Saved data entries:

========================================

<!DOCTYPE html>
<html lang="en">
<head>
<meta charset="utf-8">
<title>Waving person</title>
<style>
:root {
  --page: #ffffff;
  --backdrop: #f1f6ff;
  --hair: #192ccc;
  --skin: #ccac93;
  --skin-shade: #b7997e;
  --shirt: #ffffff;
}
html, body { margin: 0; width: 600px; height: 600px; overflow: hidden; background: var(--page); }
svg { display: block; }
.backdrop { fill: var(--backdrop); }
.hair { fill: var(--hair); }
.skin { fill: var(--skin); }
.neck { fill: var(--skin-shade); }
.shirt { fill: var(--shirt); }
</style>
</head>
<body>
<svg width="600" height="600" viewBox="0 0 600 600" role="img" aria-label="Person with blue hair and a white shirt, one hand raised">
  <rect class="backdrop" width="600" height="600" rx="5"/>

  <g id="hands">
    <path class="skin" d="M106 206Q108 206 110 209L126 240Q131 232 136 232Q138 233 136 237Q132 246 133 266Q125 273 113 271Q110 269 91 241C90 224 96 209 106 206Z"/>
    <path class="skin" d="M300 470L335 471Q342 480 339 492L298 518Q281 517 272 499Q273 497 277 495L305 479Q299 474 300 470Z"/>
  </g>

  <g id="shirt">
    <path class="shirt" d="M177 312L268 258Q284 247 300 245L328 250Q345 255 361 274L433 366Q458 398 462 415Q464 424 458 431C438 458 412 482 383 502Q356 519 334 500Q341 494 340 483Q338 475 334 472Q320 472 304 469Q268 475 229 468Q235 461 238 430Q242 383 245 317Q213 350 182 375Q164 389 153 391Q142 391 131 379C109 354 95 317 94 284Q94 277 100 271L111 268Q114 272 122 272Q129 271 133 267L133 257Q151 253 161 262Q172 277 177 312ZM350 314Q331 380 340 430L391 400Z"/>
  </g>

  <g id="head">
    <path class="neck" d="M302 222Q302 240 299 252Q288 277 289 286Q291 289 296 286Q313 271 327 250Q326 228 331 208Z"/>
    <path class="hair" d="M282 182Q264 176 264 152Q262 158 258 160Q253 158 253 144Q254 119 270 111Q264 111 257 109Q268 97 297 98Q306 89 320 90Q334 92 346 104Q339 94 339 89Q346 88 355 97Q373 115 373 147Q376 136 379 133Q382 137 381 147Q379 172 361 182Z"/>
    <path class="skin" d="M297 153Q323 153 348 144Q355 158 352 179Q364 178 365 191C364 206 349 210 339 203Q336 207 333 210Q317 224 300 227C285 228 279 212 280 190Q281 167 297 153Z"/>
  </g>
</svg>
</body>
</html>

========================================

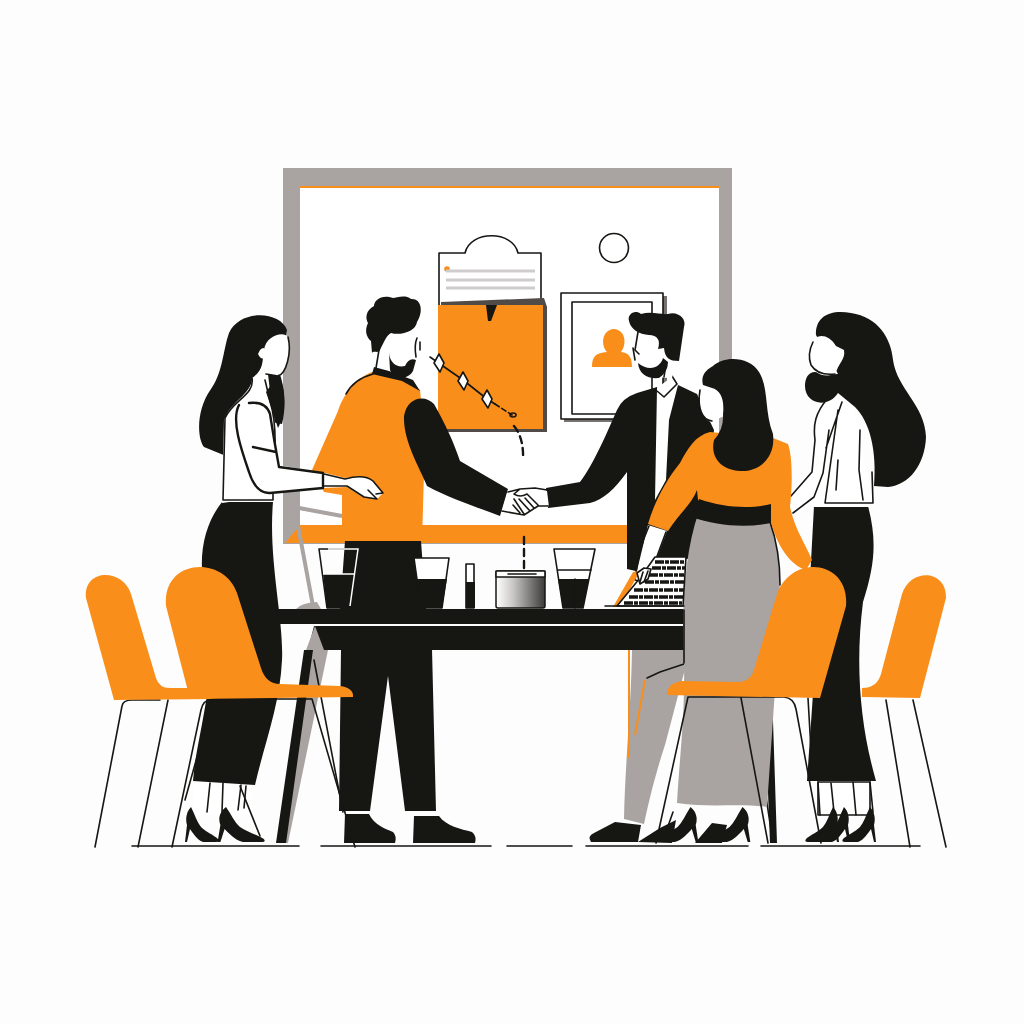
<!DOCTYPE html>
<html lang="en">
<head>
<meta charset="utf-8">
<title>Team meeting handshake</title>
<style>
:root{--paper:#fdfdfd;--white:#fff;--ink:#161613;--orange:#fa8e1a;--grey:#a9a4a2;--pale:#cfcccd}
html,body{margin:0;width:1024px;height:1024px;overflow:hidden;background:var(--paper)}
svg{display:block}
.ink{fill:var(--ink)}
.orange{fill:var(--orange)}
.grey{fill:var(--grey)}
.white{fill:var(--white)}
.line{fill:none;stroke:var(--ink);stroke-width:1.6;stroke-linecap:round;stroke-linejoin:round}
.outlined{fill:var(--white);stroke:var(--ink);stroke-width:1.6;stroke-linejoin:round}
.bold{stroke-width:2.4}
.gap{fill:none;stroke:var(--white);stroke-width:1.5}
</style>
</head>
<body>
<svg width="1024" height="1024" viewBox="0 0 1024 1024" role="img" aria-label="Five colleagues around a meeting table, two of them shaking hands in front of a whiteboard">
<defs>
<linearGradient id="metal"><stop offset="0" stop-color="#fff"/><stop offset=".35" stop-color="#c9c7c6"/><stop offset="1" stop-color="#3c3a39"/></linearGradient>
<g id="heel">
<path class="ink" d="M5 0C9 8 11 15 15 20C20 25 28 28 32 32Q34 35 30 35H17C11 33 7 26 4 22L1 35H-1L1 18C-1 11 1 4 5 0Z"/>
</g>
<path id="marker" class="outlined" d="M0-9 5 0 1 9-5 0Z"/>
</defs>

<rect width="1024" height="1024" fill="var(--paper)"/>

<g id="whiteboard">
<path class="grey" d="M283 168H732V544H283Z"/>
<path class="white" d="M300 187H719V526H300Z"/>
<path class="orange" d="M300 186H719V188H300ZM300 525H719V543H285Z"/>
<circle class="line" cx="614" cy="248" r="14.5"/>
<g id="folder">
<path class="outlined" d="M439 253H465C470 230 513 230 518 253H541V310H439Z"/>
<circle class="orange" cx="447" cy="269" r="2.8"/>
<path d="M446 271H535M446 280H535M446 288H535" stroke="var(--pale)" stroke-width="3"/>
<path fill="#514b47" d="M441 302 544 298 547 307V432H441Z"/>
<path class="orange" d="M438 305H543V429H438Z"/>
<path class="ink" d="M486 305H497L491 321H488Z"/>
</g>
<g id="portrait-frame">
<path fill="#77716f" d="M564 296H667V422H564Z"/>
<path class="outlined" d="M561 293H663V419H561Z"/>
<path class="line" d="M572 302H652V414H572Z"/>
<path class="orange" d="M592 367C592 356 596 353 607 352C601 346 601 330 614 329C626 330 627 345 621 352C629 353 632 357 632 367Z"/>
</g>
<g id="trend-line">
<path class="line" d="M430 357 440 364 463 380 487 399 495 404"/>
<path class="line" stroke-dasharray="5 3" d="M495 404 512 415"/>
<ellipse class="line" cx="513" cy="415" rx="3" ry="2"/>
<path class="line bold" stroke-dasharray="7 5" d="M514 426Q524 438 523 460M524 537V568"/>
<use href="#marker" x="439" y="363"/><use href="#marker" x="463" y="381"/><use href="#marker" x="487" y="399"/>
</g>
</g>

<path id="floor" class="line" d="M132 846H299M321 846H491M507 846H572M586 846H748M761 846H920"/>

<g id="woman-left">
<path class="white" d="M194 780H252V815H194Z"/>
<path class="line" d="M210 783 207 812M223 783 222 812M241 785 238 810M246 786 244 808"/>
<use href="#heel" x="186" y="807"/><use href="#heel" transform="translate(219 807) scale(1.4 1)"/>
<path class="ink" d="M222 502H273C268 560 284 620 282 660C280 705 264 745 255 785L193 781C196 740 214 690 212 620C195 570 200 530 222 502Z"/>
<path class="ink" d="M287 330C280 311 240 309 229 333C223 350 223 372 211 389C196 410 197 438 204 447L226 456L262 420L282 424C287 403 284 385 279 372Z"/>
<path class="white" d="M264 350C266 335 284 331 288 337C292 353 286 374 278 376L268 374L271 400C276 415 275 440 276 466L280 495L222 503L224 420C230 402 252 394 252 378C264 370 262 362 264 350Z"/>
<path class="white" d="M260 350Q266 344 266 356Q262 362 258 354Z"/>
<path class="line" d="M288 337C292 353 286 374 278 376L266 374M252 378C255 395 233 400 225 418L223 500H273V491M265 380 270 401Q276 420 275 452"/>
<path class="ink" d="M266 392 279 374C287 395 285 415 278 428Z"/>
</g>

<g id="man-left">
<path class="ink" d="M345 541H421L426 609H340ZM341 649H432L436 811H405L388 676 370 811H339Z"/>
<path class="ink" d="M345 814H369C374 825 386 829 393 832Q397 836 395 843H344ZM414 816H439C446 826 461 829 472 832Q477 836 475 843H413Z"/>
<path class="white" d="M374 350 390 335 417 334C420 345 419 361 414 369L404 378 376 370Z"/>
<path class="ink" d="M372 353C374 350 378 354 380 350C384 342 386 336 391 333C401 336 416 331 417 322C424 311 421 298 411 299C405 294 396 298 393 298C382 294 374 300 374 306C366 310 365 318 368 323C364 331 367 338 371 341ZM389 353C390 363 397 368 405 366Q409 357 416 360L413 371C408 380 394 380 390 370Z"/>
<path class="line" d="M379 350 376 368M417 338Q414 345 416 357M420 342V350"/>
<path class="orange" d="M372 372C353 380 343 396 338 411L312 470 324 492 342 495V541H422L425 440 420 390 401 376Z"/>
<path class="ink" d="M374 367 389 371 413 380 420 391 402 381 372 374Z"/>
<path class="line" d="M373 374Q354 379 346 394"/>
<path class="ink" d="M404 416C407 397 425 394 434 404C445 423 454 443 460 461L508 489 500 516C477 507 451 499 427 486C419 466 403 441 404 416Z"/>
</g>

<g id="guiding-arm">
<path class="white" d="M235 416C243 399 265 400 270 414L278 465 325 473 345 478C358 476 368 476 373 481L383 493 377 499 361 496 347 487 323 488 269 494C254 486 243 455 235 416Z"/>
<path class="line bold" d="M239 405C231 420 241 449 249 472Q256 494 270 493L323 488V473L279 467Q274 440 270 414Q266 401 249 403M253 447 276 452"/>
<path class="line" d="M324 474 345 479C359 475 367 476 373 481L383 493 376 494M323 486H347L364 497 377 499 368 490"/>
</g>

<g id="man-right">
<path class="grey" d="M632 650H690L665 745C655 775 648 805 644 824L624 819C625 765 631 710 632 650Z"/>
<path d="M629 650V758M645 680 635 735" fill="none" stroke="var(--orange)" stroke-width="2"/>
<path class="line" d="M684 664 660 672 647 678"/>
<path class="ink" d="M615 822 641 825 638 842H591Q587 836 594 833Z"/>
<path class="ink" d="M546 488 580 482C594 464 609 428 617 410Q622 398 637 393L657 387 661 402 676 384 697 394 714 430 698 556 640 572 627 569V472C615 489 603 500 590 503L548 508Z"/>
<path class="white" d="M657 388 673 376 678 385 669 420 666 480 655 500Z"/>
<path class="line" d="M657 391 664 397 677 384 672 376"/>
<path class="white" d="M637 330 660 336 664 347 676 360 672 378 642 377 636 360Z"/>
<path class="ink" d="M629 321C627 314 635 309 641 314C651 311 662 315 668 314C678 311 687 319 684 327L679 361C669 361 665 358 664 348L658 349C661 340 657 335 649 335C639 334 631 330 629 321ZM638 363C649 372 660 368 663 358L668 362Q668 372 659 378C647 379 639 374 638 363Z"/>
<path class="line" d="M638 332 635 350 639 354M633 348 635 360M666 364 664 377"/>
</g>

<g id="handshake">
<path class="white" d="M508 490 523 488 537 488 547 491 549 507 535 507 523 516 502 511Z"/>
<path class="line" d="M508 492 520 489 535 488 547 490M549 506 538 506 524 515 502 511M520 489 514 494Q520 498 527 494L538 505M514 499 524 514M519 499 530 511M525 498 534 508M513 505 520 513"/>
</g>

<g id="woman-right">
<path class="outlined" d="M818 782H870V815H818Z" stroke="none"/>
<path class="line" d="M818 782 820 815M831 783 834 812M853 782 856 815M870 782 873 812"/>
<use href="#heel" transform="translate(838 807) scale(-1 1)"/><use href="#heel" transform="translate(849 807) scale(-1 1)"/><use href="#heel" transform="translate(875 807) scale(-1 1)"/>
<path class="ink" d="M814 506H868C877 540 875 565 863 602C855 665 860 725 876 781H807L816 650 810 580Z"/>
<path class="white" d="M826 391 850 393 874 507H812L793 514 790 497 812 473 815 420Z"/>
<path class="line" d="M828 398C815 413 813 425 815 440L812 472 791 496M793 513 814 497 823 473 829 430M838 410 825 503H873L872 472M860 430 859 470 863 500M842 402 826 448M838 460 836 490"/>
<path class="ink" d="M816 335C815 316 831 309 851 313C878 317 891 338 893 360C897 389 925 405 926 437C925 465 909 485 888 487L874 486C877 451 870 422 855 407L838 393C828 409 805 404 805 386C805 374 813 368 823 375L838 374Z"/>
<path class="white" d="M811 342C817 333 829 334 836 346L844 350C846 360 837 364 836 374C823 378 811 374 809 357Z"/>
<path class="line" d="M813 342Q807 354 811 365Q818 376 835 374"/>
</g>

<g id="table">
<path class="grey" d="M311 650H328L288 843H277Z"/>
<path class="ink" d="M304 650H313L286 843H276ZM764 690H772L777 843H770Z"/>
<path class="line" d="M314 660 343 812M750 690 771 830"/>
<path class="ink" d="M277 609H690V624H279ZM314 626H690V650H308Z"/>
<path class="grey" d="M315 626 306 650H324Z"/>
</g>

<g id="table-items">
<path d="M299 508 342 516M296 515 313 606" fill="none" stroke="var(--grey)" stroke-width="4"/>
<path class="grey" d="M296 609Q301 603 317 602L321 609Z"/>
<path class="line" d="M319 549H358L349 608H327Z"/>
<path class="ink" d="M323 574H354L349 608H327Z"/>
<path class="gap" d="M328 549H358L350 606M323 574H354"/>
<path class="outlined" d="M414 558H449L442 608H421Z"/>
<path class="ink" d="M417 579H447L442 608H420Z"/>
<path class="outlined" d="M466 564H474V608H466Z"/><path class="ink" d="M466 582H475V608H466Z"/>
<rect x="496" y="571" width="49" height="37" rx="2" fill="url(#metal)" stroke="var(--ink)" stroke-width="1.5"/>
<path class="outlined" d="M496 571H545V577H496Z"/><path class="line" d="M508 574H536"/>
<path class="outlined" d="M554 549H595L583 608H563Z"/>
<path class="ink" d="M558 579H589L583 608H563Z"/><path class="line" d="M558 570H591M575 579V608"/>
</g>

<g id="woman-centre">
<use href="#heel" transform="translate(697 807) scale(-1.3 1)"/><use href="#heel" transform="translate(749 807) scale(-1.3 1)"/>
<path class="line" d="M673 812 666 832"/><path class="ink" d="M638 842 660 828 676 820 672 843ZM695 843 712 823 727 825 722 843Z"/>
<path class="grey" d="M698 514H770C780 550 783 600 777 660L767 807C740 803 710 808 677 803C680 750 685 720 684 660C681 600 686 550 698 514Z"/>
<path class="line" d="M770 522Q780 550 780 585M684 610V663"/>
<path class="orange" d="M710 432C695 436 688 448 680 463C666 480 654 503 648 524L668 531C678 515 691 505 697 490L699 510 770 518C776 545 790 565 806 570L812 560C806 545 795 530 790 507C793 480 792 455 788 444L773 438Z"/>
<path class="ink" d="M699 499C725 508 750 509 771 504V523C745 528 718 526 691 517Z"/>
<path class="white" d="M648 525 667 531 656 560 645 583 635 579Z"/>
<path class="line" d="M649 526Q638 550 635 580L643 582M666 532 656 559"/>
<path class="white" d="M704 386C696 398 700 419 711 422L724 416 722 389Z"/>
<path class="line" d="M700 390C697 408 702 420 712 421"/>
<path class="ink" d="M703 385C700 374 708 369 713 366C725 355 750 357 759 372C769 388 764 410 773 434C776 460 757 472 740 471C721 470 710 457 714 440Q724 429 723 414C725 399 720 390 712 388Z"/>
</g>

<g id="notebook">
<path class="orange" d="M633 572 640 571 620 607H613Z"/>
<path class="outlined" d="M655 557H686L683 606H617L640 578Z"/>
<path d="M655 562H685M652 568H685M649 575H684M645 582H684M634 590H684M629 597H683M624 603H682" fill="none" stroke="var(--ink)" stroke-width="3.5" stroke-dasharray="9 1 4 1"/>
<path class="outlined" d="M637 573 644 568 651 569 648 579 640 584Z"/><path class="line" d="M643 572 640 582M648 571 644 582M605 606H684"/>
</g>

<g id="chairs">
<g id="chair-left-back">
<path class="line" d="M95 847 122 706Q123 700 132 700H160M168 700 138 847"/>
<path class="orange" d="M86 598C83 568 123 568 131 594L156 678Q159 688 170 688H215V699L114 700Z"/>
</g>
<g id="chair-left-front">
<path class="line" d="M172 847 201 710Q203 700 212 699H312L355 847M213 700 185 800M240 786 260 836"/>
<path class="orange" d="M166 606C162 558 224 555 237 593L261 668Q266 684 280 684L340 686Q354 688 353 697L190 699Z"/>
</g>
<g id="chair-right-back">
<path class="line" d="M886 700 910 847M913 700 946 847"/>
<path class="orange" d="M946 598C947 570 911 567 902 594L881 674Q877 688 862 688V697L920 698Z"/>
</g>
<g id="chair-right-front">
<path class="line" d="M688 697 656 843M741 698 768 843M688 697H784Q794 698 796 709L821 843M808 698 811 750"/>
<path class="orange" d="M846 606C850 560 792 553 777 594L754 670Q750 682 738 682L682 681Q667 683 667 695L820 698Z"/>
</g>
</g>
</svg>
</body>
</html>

========================================

Goal of the exercise:
Above are the records. Copy the lines beginning at the one that has "367C592 356 596" and ending with the one that has "350 390 335", unchanged.

Output of the exercise:
<path class="orange" d="M592 367C592 356 596 353 607 352C601 346 601 330 614 329C626 330 627 345 621 352C629 353 632 357 632 367Z"/>
</g>
<g id="trend-line">
<path class="line" d="M430 357 440 364 463 380 487 399 495 404"/>
<path class="line" stroke-dasharray="5 3" d="M495 404 512 415"/>
<ellipse class="line" cx="513" cy="415" rx="3" ry="2"/>
<path class="line bold" stroke-dasharray="7 5" d="M514 426Q524 438 523 460M524 537V568"/>
<use href="#marker" x="439" y="363"/><use href="#marker" x="463" y="381"/><use href="#marker" x="487" y="399"/>
</g>
</g>

<path id="floor" class="line" d="M132 846H299M321 846H491M507 846H572M586 846H748M761 846H920"/>

<g id="woman-left">
<path class="white" d="M194 780H252V815H194Z"/>
<path class="line" d="M210 783 207 812M223 783 222 812M241 785 238 810M246 786 244 808"/>
<use href="#heel" x="186" y="807"/><use href="#heel" transform="translate(219 807) scale(1.4 1)"/>
<path class="ink" d="M222 502H273C268 560 284 620 282 660C280 705 264 745 255 785L193 781C196 740 214 690 212 620C195 570 200 530 222 502Z"/>
<path class="ink" d="M287 330C280 311 240 309 229 333C223 350 223 372 211 389C196 410 197 438 204 447L226 456L262 420L282 424C287 403 284 385 279 372Z"/>
<path class="white" d="M264 350C266 335 284 331 288 337C292 353 286 374 278 376L268 374L271 400C276 415 275 440 276 466L280 495L222 503L224 420C230 402 252 394 252 378C264 370 262 362 264 350Z"/>
<path class="white" d="M260 350Q266 344 266 356Q262 362 258 354Z"/>
<path class="line" d="M288 337C292 353 286 374 278 376L266 374M252 378C255 395 233 400 225 418L223 500H273V491M265 380 270 401Q276 420 275 452"/>
<path class="ink" d="M266 392 279 374C287 395 285 415 278 428Z"/>
</g>

<g id="man-left">
<path class="ink" d="M345 541H421L426 609H340ZM341 649H432L436 811H405L388 676 370 811H339Z"/>
<path class="ink" d="M345 814H369C374 825 386 829 393 832Q397 836 395 843H344ZM414 816H439C446 826 461 829 472 832Q477 836 475 843H413Z"/>
<path class="white" d="M374 350 390 335 417 334C420 345 419 361 414 369L404 378 376 370Z"/>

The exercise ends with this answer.